Running for office
What about actually becoming a candidate yourself? You don’t have to move to Washington, D.C. to impact politics (although you can if you want to!)—there are so many opportunities to contribute as an elected official at the local and state level too! If this possibility interests you, why don’t you make 2022 the year that you get some training and resources to help you learn how to run a successful campaign? The National Council on Independent Living has put together a great list of resources for candidates who want to run for office, including resources specific to conservatives and progressives, as well as various demographics, such as differently abled, youth, women, and others. For women in particular, the elections of 2018 and 2020 saw record levels of women candidates running for office and getting elected, at both the state and federal levels! But we are still not at gender parity (50%), so let’s make 2022 another record-breaking year for women elected officials!

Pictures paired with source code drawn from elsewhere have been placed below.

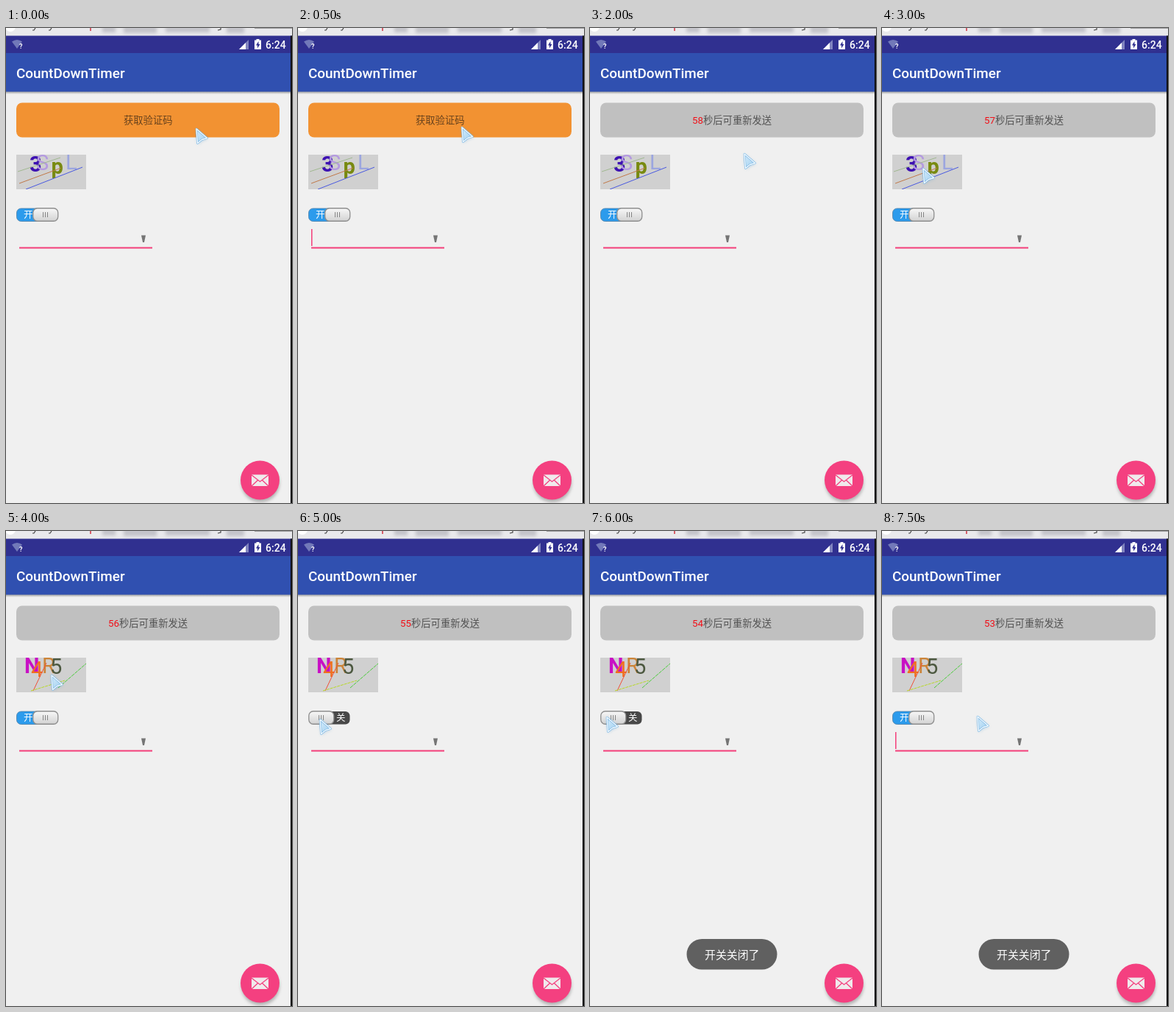
An HTML page that plays this animation: 389x645 px, repeating every 8 s.

```html
<!DOCTYPE html>
<html lang="zh-CN">
<head>
<meta charset="utf-8">
<title>CountDownTimer</title>
<style>
html, body { margin: 0; width: 100%; height: 100%; overflow: hidden; background: #f0f0f0; }
svg { display: block; width: 389px; height: 645px; }
text { font-family: Roboto, "Noto Sans CJK SC", "Noto Sans CJK", sans-serif; }
.label { font-size: 13.3px; }
.code { font-size: 29px; }
.bold { font-weight: 700; }

/* Every part changes in hard steps on an 8 s loop; 6.25% is half a second. */
.anim { animation: 8s step-end infinite; }
#ready { animation-name: ready; }
#waiting { animation-name: waiting; }
#digits { animation-name: count; }
#codeA { animation-name: codeA; }
#codeB { animation-name: codeB; }
#on { animation-name: on; }
#off { animation-name: off; }
#toast { animation-name: toast; }
#pointer { animation-name: pointer; }
#caret { animation: blink 1s step-end infinite; }

@keyframes blink { 0% { opacity: 0 } 50%, 100% { opacity: 1 } }
@keyframes ready { 0% { opacity: 1 } 12.5%, 100% { opacity: 0 } }
@keyframes waiting { 0% { opacity: 0 } 12.5%, 100% { opacity: 1 } }
@keyframes codeA { 0% { opacity: 1 } 43.75%, 100% { opacity: 0 } }
@keyframes codeB { 0% { opacity: 0 } 43.75%, 100% { opacity: 1 } }
@keyframes on { 0% { opacity: 1 } 62.5% { opacity: 0 } 87.5%, 100% { opacity: 1 } }
@keyframes off { 0% { opacity: 0 } 62.5% { opacity: 1 } 87.5%, 100% { opacity: 0 } }
@keyframes toast { 0% { opacity: 0 } 68.75% { opacity: .7 } 75%, 100% { opacity: 1 } }
@keyframes count {
  0% { transform: translateY(0) }
  25% { transform: translateY(-30px) }
  37.5% { transform: translateY(-60px) }
  50% { transform: translateY(-90px) }
  62.5% { transform: translateY(-120px) }
  75% { transform: translateY(-150px) }
  87.5%, 100% { transform: translateY(-180px) }
}
@keyframes pointer {
  0% { transform: translate(258px, 136px) }
  6.25% { transform: translate(222px, 134px) }
  12.5% { transform: translate(216px, 132px) }
  18.75% { transform: translate(216px, 134px) }
  25% { transform: translate(209px, 170px) }
  31.25% { transform: translate(56px, 190px) }
  37.5% { transform: translate(55px, 190px) }
  43.75% { transform: translate(58px, 193px) }
  50% { transform: translate(61px, 195px) }
  56.25% { transform: translate(36px, 250px) }
  62.5% { transform: translate(29px, 255px) }
  68.75% { transform: translate(25px, 254px) }
  75% { transform: translate(22px, 252px) }
  81.25% { transform: translate(32px, 253px) }
  87.5% { transform: translate(33px, 253px) }
  93.75%, 100% { transform: translate(129px, 251px) }
}
</style>
</head>
<body>
<svg viewBox="0 0 389 645">
  <defs>
    <linearGradient id="knob" x2="0" y2="1">
      <stop stop-color="#f8f8f8"/><stop offset="1" stop-color="#d2d2d2"/>
    </linearGradient>
    <linearGradient id="shade" x2="0" y2="1">
      <stop stop-color="#9a9a9a"/><stop offset="1" stop-color="#f0f0f0"/>
    </linearGradient>
    <linearGradient id="ice" x2="1" y2="1">
      <stop stop-color="#d4ecfb"/><stop offset="1" stop-color="#9fcdee"/>
    </linearGradient>
    <filter id="soft" x="-50%" y="-50%" width="200%" height="200%"><feGaussianBlur stdDeviation="2"/></filter>
    <clipPath id="window"><rect x="130" y="112" width="40" height="26"/></clipPath>
    <clipPath id="codeBox"><rect x="14" y="172" width="95" height="47"/></clipPath>
    <clipPath id="strip"><rect width="389" height="10"/></clipPath>
    <g id="thumb">
      <rect x=".75" y=".75" width="34" height="17.5" rx="6" fill="url(#knob)" stroke="#8e8e8e" stroke-width="1.3"/>
      <path d="M14.5 6v7M17.5 6v7M20.5 6v7" stroke="#858585"/>
    </g>
  </defs>

  <rect width="389" height="645" fill="#f0f0f0"/>

  <!-- Edge of the window behind -->
  <g clip-path="url(#strip)">
    <rect width="389" height="10" fill="#e9e9ec"/>
    <circle cx="6" cy="-2" r="7" fill="#fff"/>
    <g filter="url(#soft)" fill="#c3c3c9">
      <rect x="131" y="-2" width="18" height="8"/><rect x="160" y="-2" width="45" height="9"/>
      <rect x="217" y="-2" width="60" height="8"/><rect x="300" y="-2" width="24" height="9"/>
    </g>
    <path d="M40 0l-2 3h-2M62 0l-2 3h-2M292 0v2l-4 1" fill="none" stroke="#444" stroke-width="1.2"/>
    <path d="M115 0v4" stroke="#d03040" stroke-width="1.5"/>
    <path d="M338 0h51" stroke="#555"/>
  </g>

  <!-- Status bar -->
  <rect y="10.5" width="389" height="24" fill="#303090"/>
  <path d="M8 18.500Q15 13.500 22 18.500L15 28Z" fill="#7279b9"/>
  <text x="18" y="27.500" font-size="9" font-weight="700" fill="#fff">?</text>
  <path d="M330 16V29H317Z" fill="#8084bf"/>
  <path d="M326 20V29H317Z" fill="#fff"/>
  <path d="M340.500 15h4v1.500h2.500V29h-9V16.500h2.500Z" fill="#fff"/>
  <path d="M343.500 18l-3.500 5.500h2v4l3.500-5.500h-2Z" fill="#303090"/>
  <text x="353" y="28" font-size="14" font-weight="500" fill="#fff">6:24</text>

  <!-- App bar -->
  <rect y="86" width="389" height="4" fill="url(#shade)"/>
  <rect y="34" width="389" height="52.500" fill="#3050b0"/>
  <text x="14" y="67.500" font-size="18.900" font-weight="500" fill="#fff">CountDownTimer</text>

  <!-- Send button -->
  <g id="ready" class="anim">
    <rect x="14" y="101.500" width="358" height="47" rx="8" fill="#f29232"/>
    <text class="label" x="160" y="130" fill="#69431d">获取验证码</text>
  </g>
  <g id="waiting" class="anim">
    <rect x="14" y="101.500" width="358" height="47" rx="8" fill="#c0c0c0"/>
    <g clip-path="url(#window)">
      <g id="digits" class="anim label" fill="#f01018">
        <text x="139" y="130">60</text><text x="139" y="160">58</text>
        <text x="139" y="190">57</text><text x="139" y="220">56</text>
        <text x="139" y="250">55</text><text x="139" y="280">54</text>
        <text x="139" y="310">53</text>
      </g>
    </g>
    <text class="label" x="154" y="130" fill="#525252">秒后可重新发送</text>
  </g>

  <!-- Captcha -->
  <rect x="14" y="172" width="95" height="47" fill="#d0d0d0"/>
  <g clip-path="url(#codeBox)">
    <g id="codeA" class="anim code">
      <text class="bold" x="32" y="195" fill="#3d10b2">3</text>
      <text x="41" y="193" fill="#b49ae0">S</text>
      <text class="bold" x="61.500" y="198" fill="#788a10">p</text>
      <text x="81" y="192" fill="#9ca6df">L</text>
      <path d="M16 195L74 176" stroke="#a0b890"/>
      <path d="M18 211L75 190" stroke="#c07848"/>
      <path d="M27 219L104 189" stroke="#4858e0"/>
    </g>
    <g id="codeB" class="anim code">
      <text class="bold" x="25" y="193" fill="#c810c4">N</text>
      <text x="34" y="198" fill="#f07020">4</text>
      <text x="49" y="193" fill="#cc8438">R</text>
      <text x="60" y="194" fill="#4c5840">5</text>
      <path d="M37 217L55 179" stroke="#f05038"/>
      <path d="M34 217L80 203" stroke="#b8d828" stroke-dasharray="4 1"/>
      <path d="M71 213L109 180" stroke="#48cc38" stroke-dasharray="5 1"/>
    </g>
  </g>

  <!-- Switch -->
  <g id="on" class="anim">
    <rect x="14.500" y="245" width="44" height="17.500" rx="6" fill="#2c9bec" stroke="#4c7ea6" stroke-width=".8"/>
    <text x="24" y="258" font-size="12.500" fill="#fff">开</text>
    <use href="#thumb" x="36" y="244"/>
  </g>
  <g id="off" class="anim">
    <rect x="28" y="245" width="42.500" height="17.500" rx="6" fill="#484848"/>
    <text x="52" y="258" font-size="12.500" fill="#fff">关</text>
    <use href="#thumb" x="14" y="244"/>
  </g>

  <!-- Text field -->
  <path d="M184 281.500h6l-2 9.500h-2Z" fill="#757575"/>
  <rect x="18" y="297.500" width="181" height="2" fill="#f43f7b"/>
  <rect id="caret" x="18" y="273" width="1.500" height="23" fill="#f43f7b"/>

  <!-- Toast -->
  <g id="toast" class="anim">
    <rect x="131.500" y="554" width="123" height="41.500" rx="20.700" fill="#606060"/>
    <text x="156" y="580.500" font-size="14.900" fill="#fff">开关关闭了</text>
  </g>

  <!-- Mail button -->
  <circle cx="346" cy="618" r="26" fill="#888" opacity=".6" filter="url(#soft)"/>
  <circle cx="345.500" cy="614" r="26.500" fill="#f44080"/>
  <rect x="334" y="606.500" width="23" height="15.500" fill="#f0eaec"/>
  <path d="M334 607l11.500 9 11.500-9M334 622l8.500-8M357 622l-8.500-8" fill="none" stroke="#f44080" stroke-width="1.300"/>

  <rect x="387" y="10.500" width="2" height="635" fill="#101014"/>

  <g id="pointer" class="anim">
    <path d="M1 2L16 14.500L9 16.500L3 21.500Z" fill="#5a9ccc" opacity=".5" filter="url(#soft)"/>
    <path d="M1 1L15.500 13.500L8.500 15.500L2.500 20.500Z" fill="url(#ice)" stroke="#78b4e2" stroke-width="2.600" stroke-linejoin="round"/>
    <path d="M1 1L15.500 13.500L8.500 15.500L2.500 20.500Z" fill="none" stroke="#f2faff" stroke-width="1.400" stroke-linejoin="round"/>
  </g>
</svg>
</body>
</html>
```
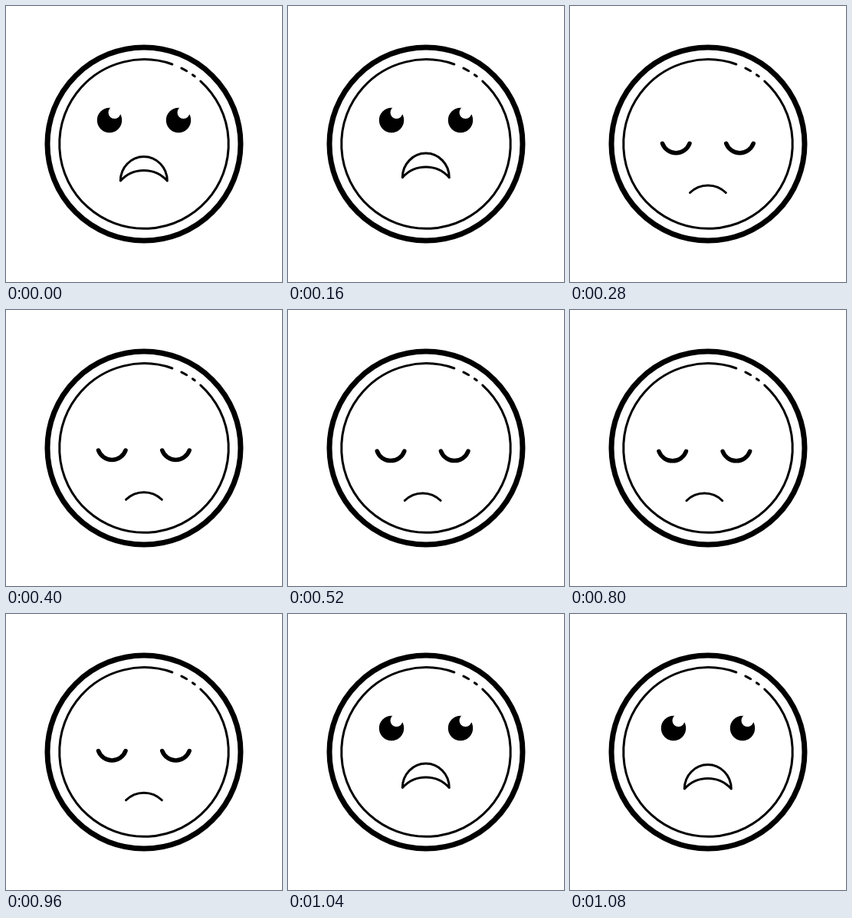
Animation of 360x360 px, one loop 1.12 s. Source, as an HTML page:

```html
<!DOCTYPE html>
<html lang="en">
<head>
<meta charset="utf-8">
<title>Sad face</title>
<style>
  html, body { margin: 0; width: 100%; height: 100%; overflow: hidden; background: #fff; }
  svg { display: block; width: 100vw; height: 100vh; }
</style>
</head>
<body>
<svg viewBox="0 0 360 360" fill="none" stroke="#000" stroke-width="3" stroke-linecap="round" stroke-linejoin="round">
  <defs>
    <g id="eye" stroke="none">
      <circle cx="135" cy="149" r="16.2" fill="#000"/>
      <circle cx="141.5" cy="139" r="8" fill="#fff"/>
    </g>
    <path id="lid" d="M120.5 183A18.9 18.9 0 0 0 156 183" stroke-width="5.5"/>
  </defs>
  <circle cx="180" cy="180" r="126" stroke-width="7"/>
  <circle cx="180" cy="180" r="110.3" pathLength="360" stroke-dasharray="337.5 6.8 4 4.7 1.8 5.2" transform="rotate(-48 180 180)"/>
  <g id="awake">
    <use href="#eye"/>
    <use href="#eye" x="90"/>
    <path id="mouth" d="M149.3 228A30.5 31.6 0 0 1 210.3 228A41 41 0 0 0 149.3 228Z"/>
  </g>
  <g id="asleep">
    <use href="#lid"/>
    <use href="#lid" x="83.2"/>
    <path d="M156.5 247.3A33.3 33.3 0 0 1 203.3 247.3"/>
  </g>
</svg>
<script>
const LOOP = 1120, STEP = 40, CLOSE = 240, OPEN = 1000;
const lift = [[0, 0], [160, -4.3], [240, -5], [400, 0], [640, 2.4], [800, 1.4], [960, -4.5], [1080, 0], [1120, 0]];
const el = id => document.getElementById(id);
const awake = el('awake'), mouth = el('mouth'), asleep = el('asleep');

function at(keys, t) {
  const i = keys.findIndex(k => k[0] > t);
  const [t0, v0] = keys[i - 1], [t1, v1] = keys[i];
  return v0 + (v1 - v0) * (t - t0) / (t1 - t0);
}

// The closed face shakes from side to side, fading slightly
function shake(t) {
  if (t < 400 || t > 880) return 0;
  const size = 6 - Math.max(0, t - 640) / 110;
  return -size * Math.sin((t - 400) / 320 * 2 * Math.PI);
}

function draw() {
  const t = Math.floor(performance.now() % LOOP / STEP) * STEP;
  const closed = t >= CLOSE && t < OPEN;
  const y = at(lift, t);
  awake.style.display = closed ? 'none' : '';
  asleep.style.display = closed ? '' : 'none';
  mouth.setAttribute('transform', `translate(0 ${y})`);
  asleep.setAttribute('transform', `translate(${shake(t)} ${y})`);
  requestAnimationFrame(draw);
}
draw();
</script>
</body>
</html>
```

If you’d like to read more about how to make a political difference in 2022, check out some of these recommended books. But remember, don’t just read about making a difference—go out there and do something in 2022!
After You Vote: A Woman’s Guide to Making an Impact from Town Hall to Capitol Hill (2021), by Courtney Emerson
Beyond Your Bubble: How to Connect Across the Political Divide (2020), by Tania Israel
The Catalyst: How to Change Anyone’s Mind (2020), by Jonah Berger
Change Your World: How Anyone, Anywhere Can Make a Difference (2021), by John C. Maxwell and Rob Hoskins
How to Have Impossible Conversations: A Very Practical Guide (2019), by Peter Boghossian and James Lindsay
Local Politics Matters: A Citizen’s Guide to Making a Difference (2020), by Richard J. Meagher
Jocelyn Sage Mitchell is a political researcher, speaker, and author. Find out more about her work on her website, jocelynsagemitchell.com!